Look down the entries below and report how many lines hold the string "background"; write nothing else.

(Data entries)
····················

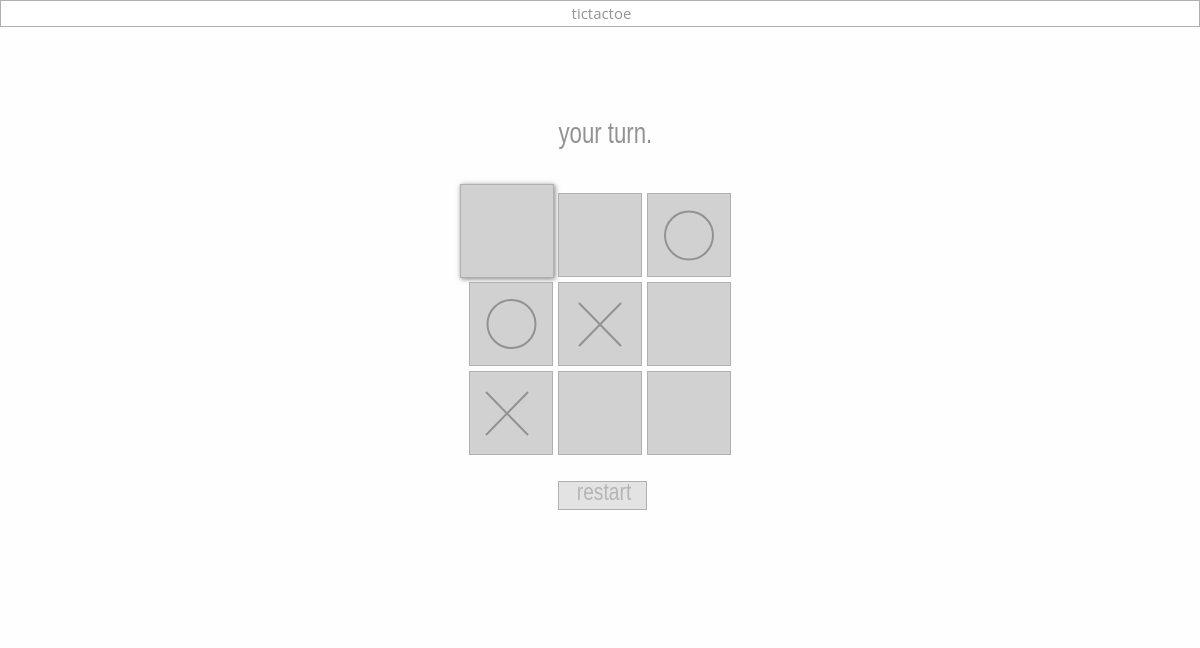
<!DOCTYPE html>
<html lang="en">
<head>
<meta charset="utf-8">
<title>tictactoe</title>
<style>
:root {
  --page: #fefefe;
  --tile: #d1d1d1;
  --edge: #b0b0b0;
  --ink: #929292;
  --button: #e3e3e3;
  --button-ink: #b5b5b5;
}
* { box-sizing: border-box; margin: 0; padding: 0; }
body {
  width: 1200px;
  height: 648px;
  overflow: hidden;
  background: var(--page);
  color: var(--ink);
}
.title-bar {
  height: 27px;
  border: 1px solid var(--edge);
  background: #fff;
  font: 15px/25px "Open Sans", sans-serif;
  text-align: center;
  padding-left: 3px;
}
.title-bar h1 { font: inherit; }
.game {
  display: flex;
  flex-direction: column;
  align-items: center;
  padding-top: 91px;
}
.status {
  height: 30px;
  margin: 0 0 45px 10px;
  font: 30px/30px "Liberation Sans", Arial, sans-serif;
  white-space: nowrap;
  transform: scaleX(.74);
}
.board {
  display: grid;
  grid-template-columns: repeat(3, 84px);
  grid-template-rows: repeat(3, 84px);
  gap: 5px;
}
.tile {
  background: var(--tile);
  border: 1px solid var(--edge);
}
.tile.raised {
  width: 94px;
  height: 94px;
  margin: -9px 0 0 -9px;
  box-shadow: 1px 1px 5px rgba(0, 0, 0, .5);
}
.mark {
  display: block;
  width: 84px;
  height: 84px;
  margin: -1px;
  fill: none;
  stroke: var(--ink);
  stroke-width: 2;
}
.restart {
  display: flex;
  justify-content: center;
  width: 89px;
  height: 29px;
  margin: 26px 0 0 5px;
  padding-left: 3px;
  background: var(--button);
  border: 1px solid var(--edge);
  color: var(--button-ink);
  font: 24px/24px "Liberation Sans", Arial, sans-serif;
  text-decoration: none;
}
.restart span { transform: translateY(-2px) scaleX(.8); }
</style>
</head>
<body>
<header class="title-bar"><h1>tictactoe</h1></header>
<main class="game">
  <p class="status">your turn.</p>
  <div class="board">
    <div class="tile raised"></div>
    <div class="tile"></div>
    <div class="tile"><svg class="mark" viewBox="0 0 84 84" role="img" aria-label="O"><circle cx="42" cy="42.5" r="24"/></svg></div>
    <div class="tile"><svg class="mark" viewBox="0 0 84 84" role="img" aria-label="O"><circle cx="42.5" cy="42" r="24"/></svg></div>
    <div class="tile"><svg class="mark" viewBox="0 0 84 84" role="img" aria-label="X"><path d="M21 21L63 64M63 21L21 64"/></svg></div>
    <div class="tile"></div>
    <div class="tile"><svg class="mark" viewBox="0 0 84 84" role="img" aria-label="X"><path d="M17 21L59 64M59 21L17 64"/></svg></div>
    <div class="tile"></div>
    <div class="tile"></div>
  </div>
  <a class="restart" href="#"><span>restart</span></a>
</main>
</body>
</html>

····················

- Written solution: 4